(WHAT IS BEING ASKED): Only the lines containing "class" belong in the answer; find them in the material below.

(DATA RECORDS):
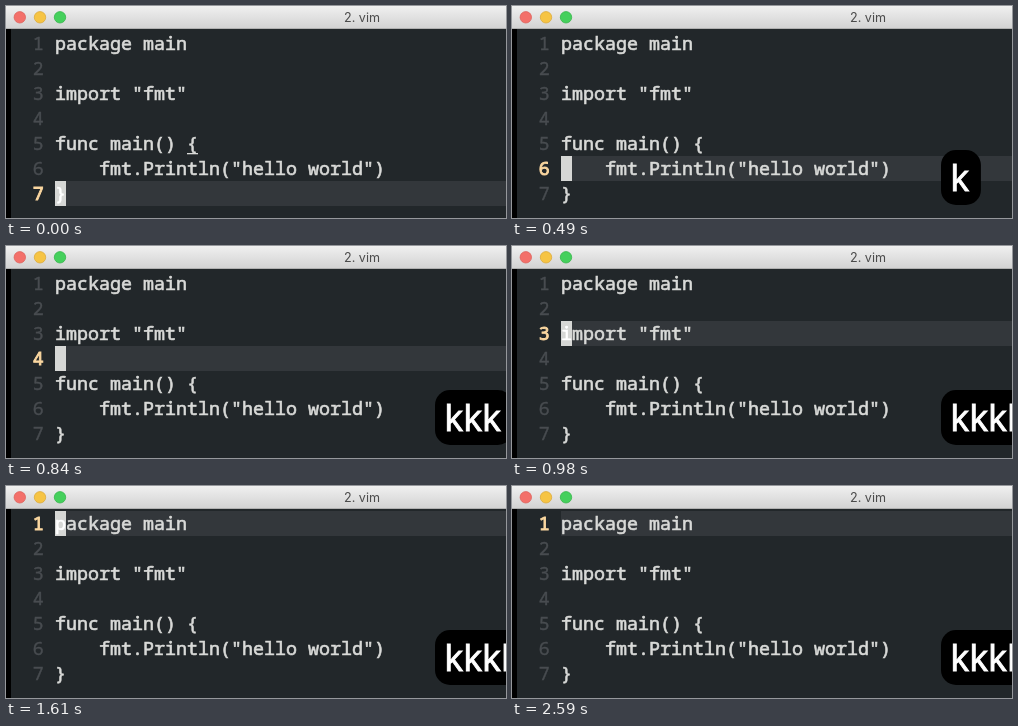
These frames come from a looping animation (500 px wide and 212 px high, 2660 ms). An HTML page:

```html
<!DOCTYPE html>
<html lang="en">
<head>
<meta charset="utf-8">
<title>Moving up in vim</title>
<style>
  html, body { margin: 0; width: 100%; height: 100%; overflow: hidden; background: #000; }
  svg { display: block; width: 100%; height: 100%; }
  text { white-space: pre; }
  .code {
    font: 18.333px "Noto Sans Mono", "DejaVu Sans Mono", monospace;
    fill: #d9dad8; stroke: #d9dad8; stroke-width: .65;
  }
  .num { fill: #484c50; stroke: #484c50; stroke-width: .4; }
  .num.on { fill: #fbd7a0; stroke: #fbd7a0; stroke-width: .9; }
  .title { font: 12.6px Inter, Roboto, sans-serif; fill: #4b4b4b; }
  .keys {
    font: 36px "Open Sans", "Noto Sans", sans-serif;
    fill: #fff; stroke: #fff; stroke-width: 1;
  }
</style>
</head>
<body>
<svg id="stage" viewBox="0 0 500 212">
  <defs>
    <linearGradient id="bar" x2="0" y2="1">
      <stop offset="0" stop-color="#f0f0f0"/>
      <stop offset="1" stop-color="#d3d3d3"/>
    </linearGradient>
  </defs>
  <rect width="500" height="212" fill="#000"/>
  <rect x="5" y="23" width="495" height="189" fill="#22272a"/>
  <rect width="500" height="22" fill="url(#bar)"/>
  <rect y="22" width="500" height="1" fill="#b0b0b0"/>
  <g stroke-width=".8">
    <circle cx="13.8" cy="11.3" r="5.7" fill="#f3706a" stroke="#dd625c"/>
    <circle cx="34" cy="11.3" r="5.7" fill="#f6c444" stroke="#dcab3c"/>
    <circle cx="54" cy="11.3" r="5.7" fill="#45d05c" stroke="#38b54c"/>
  </g>
  <text class="title" x="356" y="16" text-anchor="middle">2. vim</text>
  <rect id="line" x="49" width="451" height="25" fill="#33373b"/>
  <g id="code"></g>
  <rect id="match" x="181" y="147" width="11" height="1.3" fill="#d9dad8"/>
  <g id="cursor">
    <rect x="49" width="11" height="25" fill="#d6d7d5"/>
    <text id="under" class="code" x="49" y="18.6" style="fill:#fff;stroke:#fff"></text>
  </g>
  <g id="overlay">
    <rect id="box" x="429" y="144" height="55" rx="15" fill="#000"/>
    <text id="keys" class="keys" x="438.3" y="184.5"></text>
  </g>
</svg>
<script>
  const LOOP = 2660, STEP = 70, TOP = 25, ROW = 25, KEY = 18.9;
  const source = ['package main', '', 'import "fmt"', '', 'func main() {',
    '    fmt.Println("hello world")', '}'];
  const presses = [490, 770, 840, 980, 1260, 1610];
  const blinks = [[350, 490], [2590, LOOP]];

  const get = id => document.getElementById(id);
  const set = (el, attrs) => {
    for (const name in attrs) el.setAttribute(name, attrs[name]);
  };
  const show = (el, visible) => set(el, { visibility: visible ? 'visible' : 'hidden' });

  function addText(x, row, content) {
    const el = document.createElementNS('http://www.w3.org/2000/svg', 'text');
    set(el, { x, y: TOP + ROW * row + 18.6, class: 'code' });
    el.textContent = content;
    get('code').append(el);
    return el;
  }

  const numbers = source.map((content, row) => {
    addText(49, row, content);
    return addText(26.7, row, row + 1);
  });

  function render(time) {
    const t = Math.floor((time % LOOP) / STEP) * STEP;
    const count = presses.filter(at => t >= at).length;
    const row = source.length - 1 - count;
    const y = TOP + ROW * row;

    numbers.forEach((el, i) => set(el, { class: i === row ? 'code num on' : 'code num' }));
    set(get('line'), { y });
    set(get('cursor'), { transform: `translate(0 ${y})` });
    get('under').textContent = source[row].charAt(0);
    show(get('cursor'), !blinks.some(([from, to]) => t >= from && t < to));
    show(get('match'), count === 0);

    show(get('overlay'), count > 0);
    set(get('box'), { width: 21 + KEY * count });
    get('keys').textContent = 'k'.repeat(count);
  }

  const start = performance.now();
  function frame() {
    render(performance.now() - start);
    requestAnimationFrame(frame);
  }
  frame();
</script>
</body>
</html>
```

(RESPONSE TO THE TASK):
  <text class="title" x="356" y="16" text-anchor="middle">2. vim</text>
    <text id="under" class="code" x="49" y="18.6" style="fill:#fff;stroke:#fff"></text>
    <text id="keys" class="keys" x="438.3" y="184.5"></text>
    set(el, { x, y: TOP + ROW * row + 18.6, class: 'code' });
    numbers.forEach((el, i) => set(el, { class: i === row ? 'code num on' : 'code num' }));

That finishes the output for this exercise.